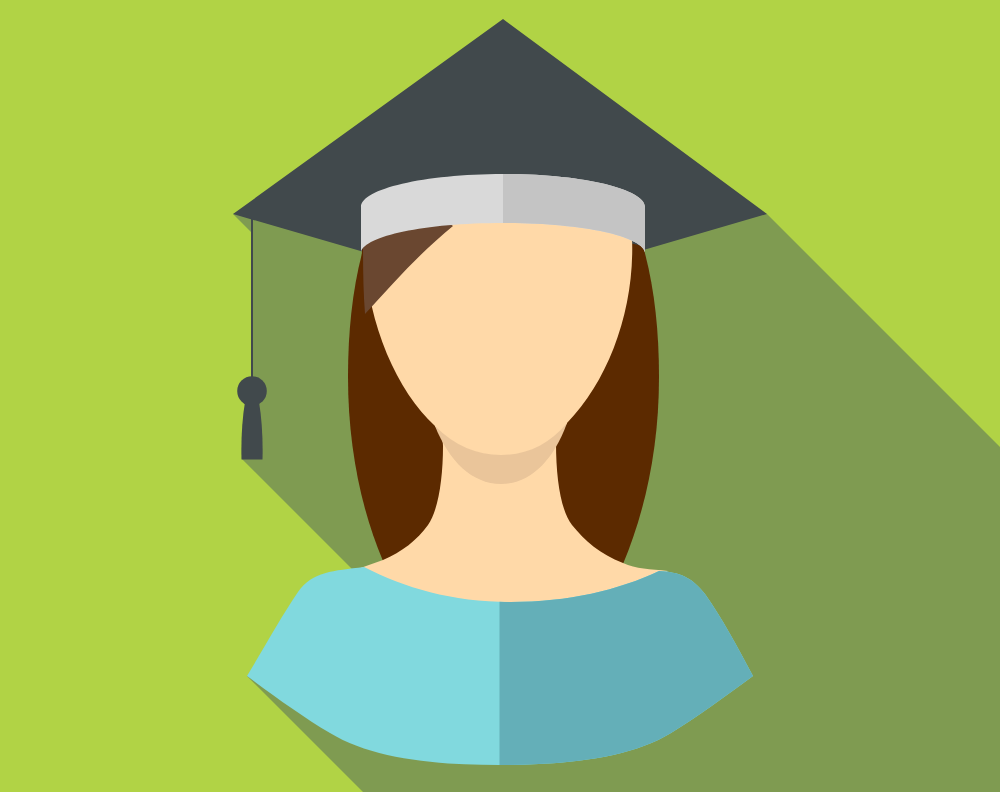
<!DOCTYPE html>
<html lang="en">
<head>
<meta charset="utf-8">
<title>Graduate avatar</title>
<style>
:root {
  --lime: #b1d345;
  --long-shadow: #7f9b51;
  --cap: #41494c;
  --band-light: #d9d9d9;
  --band-dark: #c4c4c4;
  --hair: #5c2a00;
  --fringe: #6a4730;
  --skin: #ffd9a8;
  --skin-shade: #eac59a;
  --shirt-light: #81d9de;
  --shirt-dark: #64afb8;
}
html, body { margin: 0; overflow: hidden; background: var(--lime); }
svg { display: block; width: 1000px; height: 792px; }
.background { fill: var(--lime); }
.long-shadow { fill: var(--long-shadow); }
.cap { fill: var(--cap); }
.cord { stroke: var(--cap); stroke-width: 2; }
.band-light { fill: var(--band-light); }
.band-dark { fill: var(--band-dark); }
.hair { fill: var(--hair); }
.fringe { fill: var(--fringe); }
.skin { fill: var(--skin); }
.skin-shade { fill: var(--skin-shade); }
.shirt-light { fill: var(--shirt-light); }
.shirt-dark { fill: var(--shirt-dark); }
</style>
</head>
<body>
<svg viewBox="0 0 1000 792" role="img" aria-label="Faceless woman with brown hair wearing a graduation cap">
  <defs>
    <clipPath id="right-of-band"><rect x="503" y="160" width="160" height="100"/></clipPath>
    <clipPath id="right-of-shirt"><rect x="499.5" y="550" width="270" height="230"/></clipPath>
    <path id="band" d="M361 252V207C361 189 424 174 503 174S645 189 645 207V252C641 236 582 223 503 223S365 236 361 252Z"/>
    <path id="shirt" d="M247 676C264 648 281 617 298 592C313 571 333 571 364 567C405 588 452 602 511 602C568 602 619 590 659 571C679 572 692 577 705 594C722 618 738 648 753 676C726 696 697 717 671 733C630 758 568 765 499 765C432 765 371 758 330 733C303 717 274 696 247 676Z"/>
  </defs>

  <rect class="background" width="1000" height="792"/>
  <polygon class="long-shadow" points="233,214 251,232 252,400 242,459 352,569 400,600 247,676 363,792 1000,792 1000,447 767,214 503,100"/>

  <g id="mortarboard">
    <polygon class="cap" points="503,19 767,214 640,251 503,230 364,252 233,214"/>
  </g>

  <g id="tassel">
    <line class="cord" x1="252" y1="218" x2="252" y2="380"/>
    <circle class="cap" cx="252" cy="391" r="14.8"/>
    <path class="cap" d="M245 402H259C262 420 263 440 262.5 459.5H241.5C241 440 242 420 245 402Z"/>
  </g>

  <path class="hair" d="M364 246C353 285 348 329 348 377C348 446 361 509 383 561L500 590L623 564C646 509 659 446 659 377C659 329 654 285 643 246L503 215Z"/>

  <g id="neck">
    <path class="skin" d="M435 426C440 434 443 438 443 446C443 479 438 511 428 525C417 540 402 552 383 560L352 571C400 600 455 610 511 610C568 610 620 600 668 571C650 569 636 569 623 563C600 554 585 541 572 525C561 511 556 479 556 443L567 423Z"/>
    <path class="skin-shade" d="M435 426C449 461 472 484 501 484C529 484 553 462 567 423L501 410Z"/>
  </g>

  <path class="skin" d="M364 242C365 318 395 389 435 426C455 446 477 455 501 455C526 455 549 445 567 423C609 380 635 309 632 238L503 205Z"/>
  <path class="hair" d="M364 246L372 306L365 313C363 295 361 270 362 250Z"/>
  <path class="fringe" d="M363 235C363 262 363 288 365 314C394 282 421 252 453 226L430 210Z"/>

  <g id="cap-band">
    <use class="band-light" href="#band"/>
    <use class="band-dark" href="#band" clip-path="url(#right-of-band)"/>
  </g>

  <g id="blouse">
    <use class="shirt-light" href="#shirt"/>
    <use class="shirt-dark" href="#shirt" clip-path="url(#right-of-shirt)"/>
  </g>
</svg>
</body>
</html>
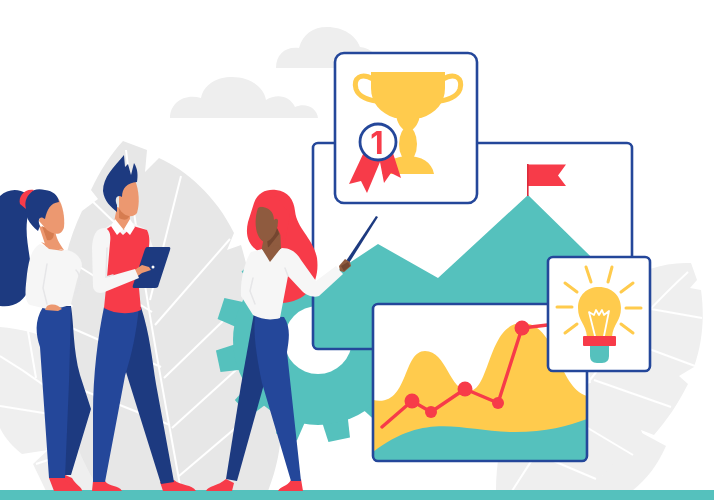
<!DOCTYPE html>
<html lang="en">
<head>
<meta charset="utf-8">
<title>Team success presentation</title>
<style>
:root{--white:#fff;--cloud:#eee;--leaf:#e7e7e7;--leaf-light:#efefef;--shirt:#f6f6f6;--fold:#e6e6e8;--teal:#55c1bd;--navy:#1d3a80;--blue:#24479a;--red:#f73b49;--red-dark:#dc2b3b;--yellow:#ffcb4d;--yellow-dark:#f9bd3d;--skin:#ec9870;--skin-dark:#d67c50;--brown:#8f5b3f;--brown-dark:#744630}
html,body{margin:0;height:100%;overflow:hidden;background:var(--white)}
svg{display:block;width:714px;height:500px}
.cloud{fill:var(--cloud)}
.leaf{fill:var(--leaf)}
.leaf-light{fill:var(--leaf-light)}
.veins{fill:none;stroke:var(--white);stroke-width:2}
.teal{fill:var(--teal)}
.navy{fill:var(--navy)}
.blue{fill:var(--blue)}
.red{fill:var(--red)}
.red-dark{fill:var(--red-dark)}
.yellow{fill:var(--yellow)}
.white{fill:var(--white)}
.shirt{fill:var(--shirt)}
.fold{fill:none;stroke:var(--fold);stroke-width:1.5;stroke-linecap:round}
.skin{fill:var(--skin)}
.skin-dark{fill:var(--skin-dark)}
.brown{fill:var(--brown)}
.brown-dark{fill:var(--brown-dark)}
.frame{fill:none;stroke:var(--blue);stroke-width:2.6}
.trend{fill:none;stroke:var(--red);stroke-width:3.4;stroke-linecap:round;stroke-linejoin:round}
.handle{fill:none;stroke:var(--yellow);stroke-width:5}
.rays{fill:none;stroke:var(--yellow);stroke-width:3;stroke-linecap:round}
.filament{fill:none;stroke:var(--white);stroke-width:1.8;stroke-linejoin:round;stroke-linecap:round}
.rank{font:700 31px Inter,Roboto,sans-serif;fill:var(--red);text-anchor:middle}
</style>
</head>
<body>
<svg viewBox="0 0 714 500" role="img" aria-label="Three colleagues beside panels showing a trophy, a mountain goal, a growth chart and a light bulb">
<defs>
<path id="tooth" d="M-13 -82 L-11 -102 H11 L13 -82Z"/>
<clipPath id="mountain-clip"><rect x="313" y="143" width="319" height="206" rx="5"/></clipPath>
<clipPath id="chart-clip"><rect x="373" y="304" width="214" height="157" rx="5"/></clipPath>
</defs>

<g id="clouds" class="cloud">
<path d="M170 118C170 103 184 93 201 98C204 84 217 77 232 77C250 77 264 87 266 100C277 93 290 96 295 107C306 102 317 108 318 118Z"/>
<path d="M276 68C276 54 286 46 299 48C303 34 313 27 327 27C344 27 356 36 360 47C372 48 380 58 382 68Z"/>
</g>

<g id="leaves">
<path class="leaf-light" d="M0 327C40 330 90 350 126 392L118 398L143 412C165 438 176 465 178 491H46L33 464L48 450L22 454C12 446 5 438 0 428Z"/>
<path class="veins" d="M0 356C60 392 115 440 148 491M36 378L28 331M72 405L70 350M0 406L62 416M36 464L105 441"/>
<path class="leaf" d="M123 141L147 150L145 172L159 158C186 170 216 196 234 233L227 250L241 245C252 282 256 310 255 345C280 380 292 430 268 491H100C68 440 54 380 56 325L73 306L60 294C62 265 70 236 82 211L98 199L91 190C100 171 110 155 123 141Z"/>
<path class="veins" d="M126 150C140 270 163 390 181 491M141 248L89 198M152 312L62 256M161 367L58 322M170 425L72 386M150 300L181 176M155 325L230 239M164 378L253 292M172 428L258 350M179 476L278 392"/>
<path class="leaf-light" d="M650 269Q670 262 691 263L697 280L690 288L701 290C705 318 702 344 694 367L679 376L688 384C678 404 667 420 654 435L641 430L647 445L632 460V470L627 491H496C496 452 506 410 525 378C554 332 602 288 650 269Z"/>
<path class="leaf-light" d="M640 432L666 446C658 464 648 478 632 491H590Z"/>
<path class="veins" d="M688 272C630 325 565 406 512 491M651 309L702 318M625 340L695 366M624 341L626 290M594 380L671 407M566 415L633 455M590 383L582 330M537 454L596 479"/>
</g>

<g id="gear" class="teal" transform="translate(318 340)">
<use href="#tooth" transform="rotate(18)"/><use href="#tooth" transform="rotate(48)"/><use href="#tooth" transform="rotate(78)"/><use href="#tooth" transform="rotate(108)"/><use href="#tooth" transform="rotate(138)"/><use href="#tooth" transform="rotate(168)"/><use href="#tooth" transform="rotate(198)"/><use href="#tooth" transform="rotate(228)"/><use href="#tooth" transform="rotate(258)"/><use href="#tooth" transform="rotate(288)"/><use href="#tooth" transform="rotate(318)"/><use href="#tooth" transform="rotate(348)"/>
<circle r="85"/><circle class="white" r="34"/>
</g>

<g id="mountain-panel">
<rect class="white" x="313" y="143" width="319" height="206" rx="5"/>
<path class="teal" clip-path="url(#mountain-clip)" d="M313 287L378 244L438 278L528 195L632 297V349H313Z"/>
<rect class="frame" x="313" y="143" width="319" height="206" rx="5"/>
<path class="red" d="M528 164.5H566L558 175.5L566 186H528Z"/>
<rect class="red-dark" x="527" y="164" width="1.6" height="32"/>
</g>

<g id="trophy-panel">
<rect class="white" x="335" y="53" width="142" height="150" rx="9"/>
<path class="handle" d="M373 79C361 72 353 78 356 89C359 98 371 101 383 102M443 79C455 72 463 78 460 89C457 98 445 101 433 102"/>
<path class="yellow" d="M371 72H445V88C445 103 436 113 421 118H395C380 113 371 103 371 88Z"/>
<path class="yellow" d="M396 115H420C419 123 415 128 411 131H405C401 128 397 123 396 115Z"/>
<ellipse class="yellow" cx="408" cy="144" rx="9" ry="17"/>
<path class="yellow" d="M382 174C384 162 395 156 408 156C421 156 432 162 434 174Z"/>
<path class="red" d="M364 152L349 184L361 181L367 193L380 162L384 183L391 173L401 178L392 150Z"/>
<circle cx="378" cy="142" r="18" fill="#fff" stroke="#24479a" stroke-width="2.8"/>
<text class="rank" x="377" y="153.500">1</text>
<rect class="frame" x="335" y="53" width="142" height="150" rx="9"/>
</g>

<g id="chart-panel">
<rect class="white" x="373" y="304" width="214" height="157" rx="5"/>
<g clip-path="url(#chart-clip)">
<path class="yellow" d="M373 400C409 408 402 351 425 351C447 351 449 391 469 391C490 391 488 323 522 323C557 323 558 388 587 396V461H373Z"/>
<path class="teal" d="M373 452C428 410 462 432 515 432C546 432 568 426 587 419V461H373Z"/>
</g>
<rect class="frame" x="373" y="304" width="214" height="157" rx="5"/>
<path class="trend" d="M382 427L412 401L431 412L465 389L498 403L522 328L556 324"/>
<g class="red"><circle cx="412" cy="401" r="7.5"/><circle cx="431" cy="412" r="6"/><circle cx="465" cy="389" r="7.500"/><circle cx="498" cy="403" r="6"/><circle cx="522" cy="328" r="7.500"/></g>
</g>

<g id="idea-panel">
<rect class="white" x="548" y="257" width="102" height="114" rx="5"/>
<rect class="frame" x="548" y="257" width="102" height="114" rx="5"/>
<path class="rays" d="M586 267L591 282M612 267L608 282M565 283L577 292M633 283L621 292M557 307H572M626 308H641M565 333L577 324M633 333L621 324"/>
<path class="yellow" d="M578 308C578 295 587 287 599 287C612 287 621 296 621 308C621 321 613 324 612 337H587C586 324 578 321 578 308Z"/>
<path class="filament" d="M595 336L589 312L594 315L596 310L599 315L602 310L604 315L609 311L604 336"/>
<rect class="red" x="583" y="336" width="33" height="10" rx="1"/>
<path class="teal" d="M590 346H609V356Q609 363 602 363H597Q590 363 590 356Z"/>
</g>

<rect id="floor" class="teal" y="490" width="714" height="10"/>

<g id="woman-with-ponytail">
<path class="navy" d="M27 194C18 188 8 189 0 196V306C14 308 25 301 29 288C36 262 21 240 29 210Z"/>
<path class="red" d="M63 474L55 484L54 491H82C82 487 76 485 72 478Z"/>
<path class="navy" d="M58 306H71C74 325 73 350 80 375L91 409L71 475H63L67 420L54 370Z"/>
<path class="blue" d="M43 307H71L69 382L65 478H49L40 347C36 335 34 321 43 307Z"/>
<path class="red" d="M49 478H64C65 482 73 486 76 491H54Z"/>
<path class="skin" d="M39 226L55 230C56 238 59 243 64 250L46 247Z"/>
<path class="skin-dark" d="M42 226L54 232C54 239 51 241 47 240Z"/>
<path class="skin" d="M44 201L58 198C63 205 65 218 64 227C62 236 54 235 47 230L39 221Z"/>
<path class="navy" d="M25 203C25 192 35 187 45 190C53 191 58 195 59 202C50 203 47 210 45 219C40 215 37 219 40 226L38 231C29 224 24 215 25 203Z"/>
<path class="red" d="M34 190C25 188 18 196 20 204L26 209C24 201 27 195 34 190Z"/>
<path class="shirt" d="M40 244C50 248 59 251 66 250C75 251 82 258 82 266L77 280L71 304C62 309 50 309 43 307L45 290L47 309L30 305C23 300 26 286 27 274C29 259 32 248 40 244Z"/>
<path class="skin" d="M47 306C53 303 58 305 62 309L58 311L45 310Z"/>
<path class="skin" d="M41 242L64 251L49 249Z"/>
<path class="fold" d="M47 264L43 288L47 304M76 270C81 275 81 286 75 294"/>
</g>

<g id="man-with-tablet">
<path class="red" d="M160 482L174 480C181 486 192 484 196 491H163Z"/>
<path class="red" d="M93 481H105C109 487 119 485 122 491H92Z"/>
<path class="navy" d="M121 307H141C150 335 152 359 156 384L174 482L161 484L126 372Z"/>
<path class="blue" d="M104 307H139C136 335 132 353 125 376L105 482H93V414C93 374 98 336 104 307Z"/>
<path class="shirt" d="M104 229L116 221L131 222L147 230L155 253L146 276L110 296Z"/>
<path class="skin" d="M117 207L130 211L130 222L124 230L114 222Z"/>
<path class="skin-dark" d="M119 208L130 214C129 220 125 221 119 218Z"/>
<path class="skin" d="M119 184L135 180C139 190 140 203 137 213C132 219 123 216 119 208Z"/>
<path class="navy" d="M124 155C114 167 103 177 103 191C104 201 111 207 117 212L117 205C114 199 117 194 122 197C122 188 127 183 137 182C138 176 138 169 134 163L131 175L128 164L125 167Z"/>
<path class="red" d="M105 230L113 225L123 235L133 226L147 230C151 238 149 246 148 253L139 288L141 310C129 315 115 314 104 308L107 278Z"/>
<path class="white" d="M115 219L123 229L117 235L111 226ZM130 219L124 229L130 235L135 227Z"/>
<path class="navy" d="M147 247H169Q171 247 170 250L158 287Q157 288 155 288H134Q132 288 133 285L145 249Q146 247 147 247Z"/>
<path class="skin" d="M133 271L142 265L149 267L151 270L142 273L135 278Z"/>
<circle class="white" cx="153" cy="267" r="1.500"/>
<path class="shirt" d="M105 228C96 228 93 235 92 247L93 287C95 294 101 294 107 291L139 278L135 269L107 277L110 243C111 235 110 230 105 228Z"/>
<path class="fold" d="M107 248L106 277L113 275"/>
</g>

<g id="woman-with-pointer">
<path class="red" d="M226 479L234 483L232 491H206C208 486 218 486 226 479Z"/>
<path class="red" d="M291 480L301 479L303 491H278C280 486 287 487 291 480Z"/>
<path class="navy" d="M254 313L272 318L266 377L237 481L226 479L241 385Z"/>
<path class="blue" d="M255 316L284 317C291 328 289 339 287 352L301 481H291L262 383C257 358 253 335 255 316Z"/>
<path class="red" d="M254 203C258 192 267 189 276 190C288 191 294 200 295 211C297 229 313 238 317 258C320 281 309 302 281 303L260 252C248 246 245 235 248 222Z"/>
<path class="brown" d="M266 227L280 225L281 249L270 258L261 252Z"/>
<path class="brown-dark" d="M267 239C274 237 277 230 277 224L279 234L268 248Z"/>
<path class="brown" d="M258 208C266 202 275 207 278 216C279 228 274 240 265 242C256 240 253 222 258 208Z"/>
<path class="red" d="M258 207C267 206 274 211 274 220C277 217 280 220 277 228L285 243L290 214L276 196L260 200Z"/>
<path class="shirt" d="M262 249L269 256L282 248C291 248 297 253 301 260L316 281L336 266L343 274L319 296C313 298 306 295 302 291L288 276L280 318C270 321 260 319 253 315L241 296C240 281 245 260 251 252Z"/>
<path class="brown" d="M262 249L270 262L281 248L277 245Z"/>
<path class="fold" d="M253 278L250 291L255 304M288 276L285 268"/>
<path class="navy" d="M340 270L376 216L378 217L344 271Z"/>
<path class="brown" d="M339 266L345 259L350 262L351 266L344 272L340 271Z"/>
<path class="brown-dark" d="M341 266L348 262L350 266L344 271Z"/>
</g>
</svg>
</body>
</html>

Requirement:
Copy every line from the records above that contains the string "white".

Result:
:root{--white:#fff;--cloud:#eee;--leaf:#e7e7e7;--leaf-light:#efefef;--shirt:#f6f6f6;--fold:#e6e6e8;--teal:#55c1bd;--navy:#1d3a80;--blue:#24479a;--red:#f73b49;--red-dark:#dc2b3b;--yellow:#ffcb4d;--yellow-dark:#f9bd3d;--skin:#ec9870;--skin-dark:#d67c50;--brown:#8f5b3f;--brown-dark:#744630}
html,body{margin:0;height:100%;overflow:hidden;background:var(--white)}
.veins{fill:none;stroke:var(--white);stroke-width:2}
.white{fill:var(--white)}
.filament{fill:none;stroke:var(--white);stroke-width:1.8;stroke-linejoin:round;stroke-linecap:round}
<circle r="85"/><circle class="white" r="34"/>
<rect class="white" x="313" y="143" width="319" height="206" rx="5"/>
<rect class="white" x="335" y="53" width="142" height="150" rx="9"/>
<rect class="white" x="373" y="304" width="214" height="157" rx="5"/>
<rect class="white" x="548" y="257" width="102" height="114" rx="5"/>
<path class="white" d="M115 219L123 229L117 235L111 226ZM130 219L124 229L130 235L135 227Z"/>
<circle class="white" cx="153" cy="267" r="1.500"/>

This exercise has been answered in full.